${X}_{1}\xi -{T}_{1}=0,$ |

which becomes, replacing ${X}_{1}$, ${T}_{1}$, ${Z}_{1}$, ${T}_{1}$ with their values in (9) and multiplying by ${k}_{0}^{2}$:

$-A\alpha -\beta -C\gamma =0.$ | $(10)$ |

$\beta =0,\mathrm{\hspace{1em}\hspace{1em}\hspace{1em}\hspace{1em}\hspace{1em}\hspace{1em}}\gamma =-\frac{A\alpha}{C}.$ |

To the adopted order of approximation, we obtain

${k}_{0}={k}_{1}=1,\hspace{0.5em}C=1,\hspace{0.5em}A=-{r}_{1}+\sum x({\xi}_{1}-\xi ),\hspace{1em}B=-{r}_{1},\hspace{0.5em}x={x}_{1}+{\xi}_{1}t={x}_{1}-{\xi}_{1}r.$ |

The ${1}^{\text{st}}$ equation in (9) then becomes
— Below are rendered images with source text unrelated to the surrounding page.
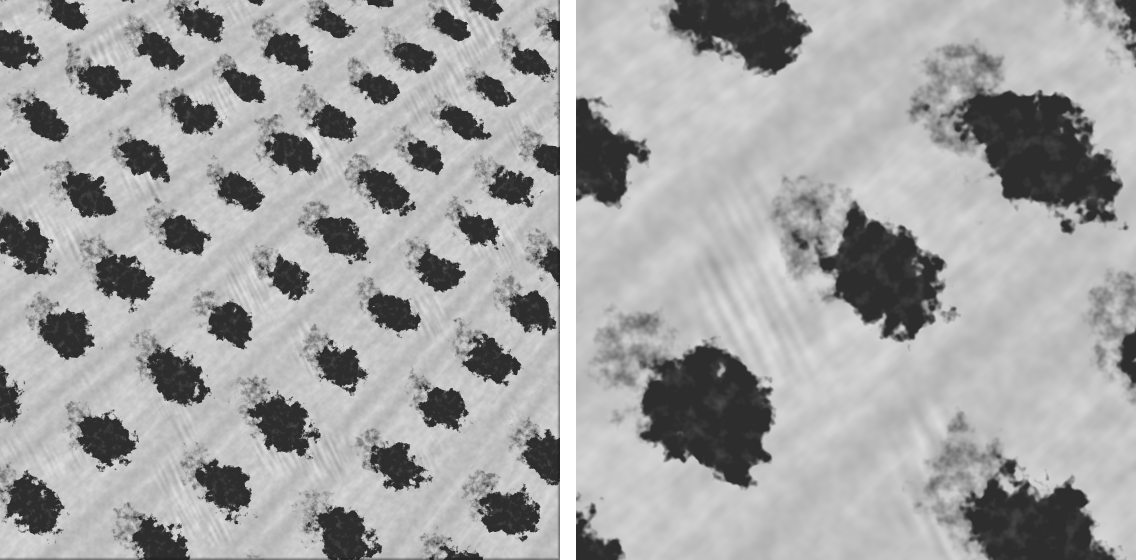
Left, the full canvas; right, a detail of the centre.
Give the GLSL for this pattern, as a Shadertoy shader.

```glsl
// Aerial view of an orchard: leafy trees and their dark shadows on pale, tracked soil.
// A projective grid places the trees; each pixel checks the nearest grid cells, and
// gradient noise makes ragged foliage, streaked earth and wheel tracks along the rows.

const vec2 ORIGIN = vec2(0.419, 0.418);    // canvas place of tree (0, 0)
const vec2 ALONG = vec2(0.121, 0.1105);    // step along a row
const vec2 ACROSS = vec2(0.190, -0.0755);  // step to the next row
const float RECEDE = 0.048;                // depth gained per step along a row

vec2 hash22(vec2 p) {
    vec3 h = fract(p.xyx * vec3(0.1031, 0.1030, 0.0973));
    h += dot(h, h.yzx + 33.33);
    return fract((h.xx + h.yz) * h.zy);
}

float gradientDot(vec2 cell, vec2 offset) {
    float angle = 6.2832 * hash22(cell).x;
    return dot(vec2(cos(angle), sin(angle)), offset);
}

float gradientNoise(vec2 p) {
    vec2 c = floor(p), f = p - c;
    vec2 u = f * f * f * (f * (f * 6.0 - 15.0) + 10.0);
    vec2 e = vec2(0.0, 1.0);
    float low = mix(gradientDot(c, f), gradientDot(c + e.yx, f - e.yx), u.x);
    float high = mix(gradientDot(c + e.xy, f - e.xy), gradientDot(c + e.yy, f - e.yy), u.x);
    return mix(low, high, u.y);
}

float fbm(vec2 p, int octaves) {
    float sum = 0.0, amplitude = 0.6;
    for (int k = 0; k < octaves; k++) {
        sum += amplitude * gradientNoise(p);
        p = mat2(1.6, 1.2, -1.2, 1.6) * p + 17.3;
        amplitude *= 0.55;
    }
    return sum;
}

// Perspective mapping between grid and canvas
float depthAt(float row) { return 1.0 + RECEDE * row; }

vec2 gridToCanvas(vec2 g) {
    return (ORIGIN + ALONG * g.x + ACROSS * g.y) / depthAt(g.x);
}

vec2 canvasToGrid(vec2 p) {
    vec2 m = ALONG - RECEDE * p, v = p - ORIGIN;
    float det = m.x * ACROSS.y - m.y * ACROSS.x;
    return vec2(v.x * ACROSS.y - v.y * ACROSS.x, m.x * v.y - m.y * v.x) / det;
}

float ellipse(vec2 v, vec2 radius) { return length(v / radius) - 1.0; }

// Soil: streaks along the rows, paired tracks, grain and patches of fine rills
float soilTone(vec2 p, vec2 grid) {
    float streak = fbm(vec2(grid.x * 2.2, grid.y * 13.0), 3);
    float patches = fbm(p * 9.0, 3);
    float lane = (abs(fract(grid.y) - 0.5) - 0.11) / 0.075;
    float track = exp(-lane * lane) * clamp(0.65 + 1.3 * patches + streak, 0.0, 1.3);
    float rill = gradientNoise(vec2(p.x * 125.0 + p.y * 60.0, p.y * 22.0));
    float rillMask = smoothstep(0.1, 0.4, gradientNoise(p * 8.0 + 5.0));
    float grain = fbm(p * 75.0, 2);
    return 0.785 + 0.09 * streak + 0.07 * patches + 0.08 * grain
        + 0.16 * rill * rillMask - 0.095 * track;
}

// Nearest shadow (x) and crown (y) distances, and side of that crown (z)
vec3 nearestTree(vec2 p, vec2 grid) {
    vec3 nearest = vec3(9.0, 9.0, 0.0);
    vec2 base = floor(grid + 0.5);
    for (int i = -1; i <= 1; i++)
    for (int j = -1; j <= 1; j++) {
        vec2 id = base + vec2(i, j);
        vec2 jitter = hash22(id + 41.0) - 0.5;
        vec2 vary = hash22(id + 83.0) - 0.5;
        float depth = depthAt(id.x);
        vec2 v = (p - gridToCanvas(id)) * depth - 0.016 * jitter;
        float size = 1.0 + 0.26 * vary.x;

        vec2 slanted = vec2(v.x, v.y + (0.35 + 0.3 * vary.y) * v.x);
        float shadow = ellipse(slanted, size * vec2(0.046, 0.039 / depth));

        vec2 c = v - size * vec2(-0.040, 0.024);
        c.x += 0.25 * c.y;
        float crown = ellipse(c, size * vec2(0.031, 0.043));

        nearest.x = min(nearest.x, shadow);
        if (crown < nearest.y) nearest.yz = vec2(crown, c.x / 0.031);
    }
    return nearest;
}

void mainImage(out vec4 fragColor, in vec2 fragCoord) {
    vec2 p = fragCoord / iResolution.xy;
    vec2 grid = canvasToGrid(p);
    vec3 tree = nearestTree(p, grid);
    float ragged = fbm(p * 36.0, 4);
    float leaves = fbm(p * 85.0 + 9.0, 3);

    float tone = soilTone(p, grid);

    // Sunlit crown, darker toward its shaded side
    float crownTone = 0.57 + 0.62 * leaves + 0.2 * ragged - 0.07 * tree.z;
    float crownMask = smoothstep(0.18, -0.3, tree.y + 0.9 * ragged + 0.4 * leaves);
    tone = mix(tone, clamp(crownTone, 0.25, 0.8), 0.88 * crownMask);

    // Dense shadow with a leafy outline and faint gaps
    float shadowTone = 0.175 + 0.22 * max(leaves + 0.3 * ragged, 0.0);
    float shadowMask = smoothstep(0.1, -0.12, tree.x + 0.85 * ragged + 0.45 * leaves);
    tone = mix(tone, shadowTone, shadowMask);

    // Thin dark rim on the right and lower sides
    tone *= mix(0.6, 1.0, smoothstep(0.0, 0.006, min(1.0 - p.x, p.y)));
    fragColor = vec4(vec3(clamp(tone, 0.14, 0.86)), 1.0);
}
```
${X}_{1}=\alpha (x-A{\xi}_{1}).$ |

But if the square of $\xi $ is neglected, $A{\xi}_{1}$ can be replaced by $-{r}_{1}{\xi}_{1}$, or by $-r{\xi}_{1}$, which yields:

${X}_{1}=\alpha (x+{\xi}_{1}r)=\alpha {x}_{1}.$ |

Newton's law would yield

${X}_{1}=-\frac{{x}_{1}}{{r}_{1}^{3}}.$ |

Consequently, we must select a value for the invariant $\alpha $ which reduces to $-\frac{1}{{r}_{1}^{3}}$ in the adopted order of approximation, that is, $\frac{1}{{B}^{3}}$. Equations (9) will become:

$\begin{array}{cc}\hfill {X}_{1}\hfill & =\frac{x}{{k}_{0}{B}^{3}}-{\xi}_{1}\frac{{k}_{1}}{{k}_{0}}\frac{A}{{B}^{3}C},\hfill \\ \hfill {Y}_{1}\hfill & =\frac{y}{{k}_{0}{B}^{3}}-{\eta}_{1}\frac{{k}_{1}}{{k}_{0}}\frac{A}{{B}^{3}C},\hfill \\ \hfill {Z}_{1}\hfill & =\frac{z}{{k}_{0}{B}^{3}}-{\zeta}_{1}\frac{{k}_{1}}{{k}_{0}}\frac{A}{{B}^{3}C},\hfill \\ \hfill {T}_{1}\hfill & =-\frac{r}{{k}_{0}{B}^{3}}-\frac{{k}_{1}}{{k}_{0}}\frac{A}{{B}^{3}C}.\hfill \end{array}\mathrm{\hspace{1em}\hspace{1em}\hspace{1em}}\}$ | $(11)$ |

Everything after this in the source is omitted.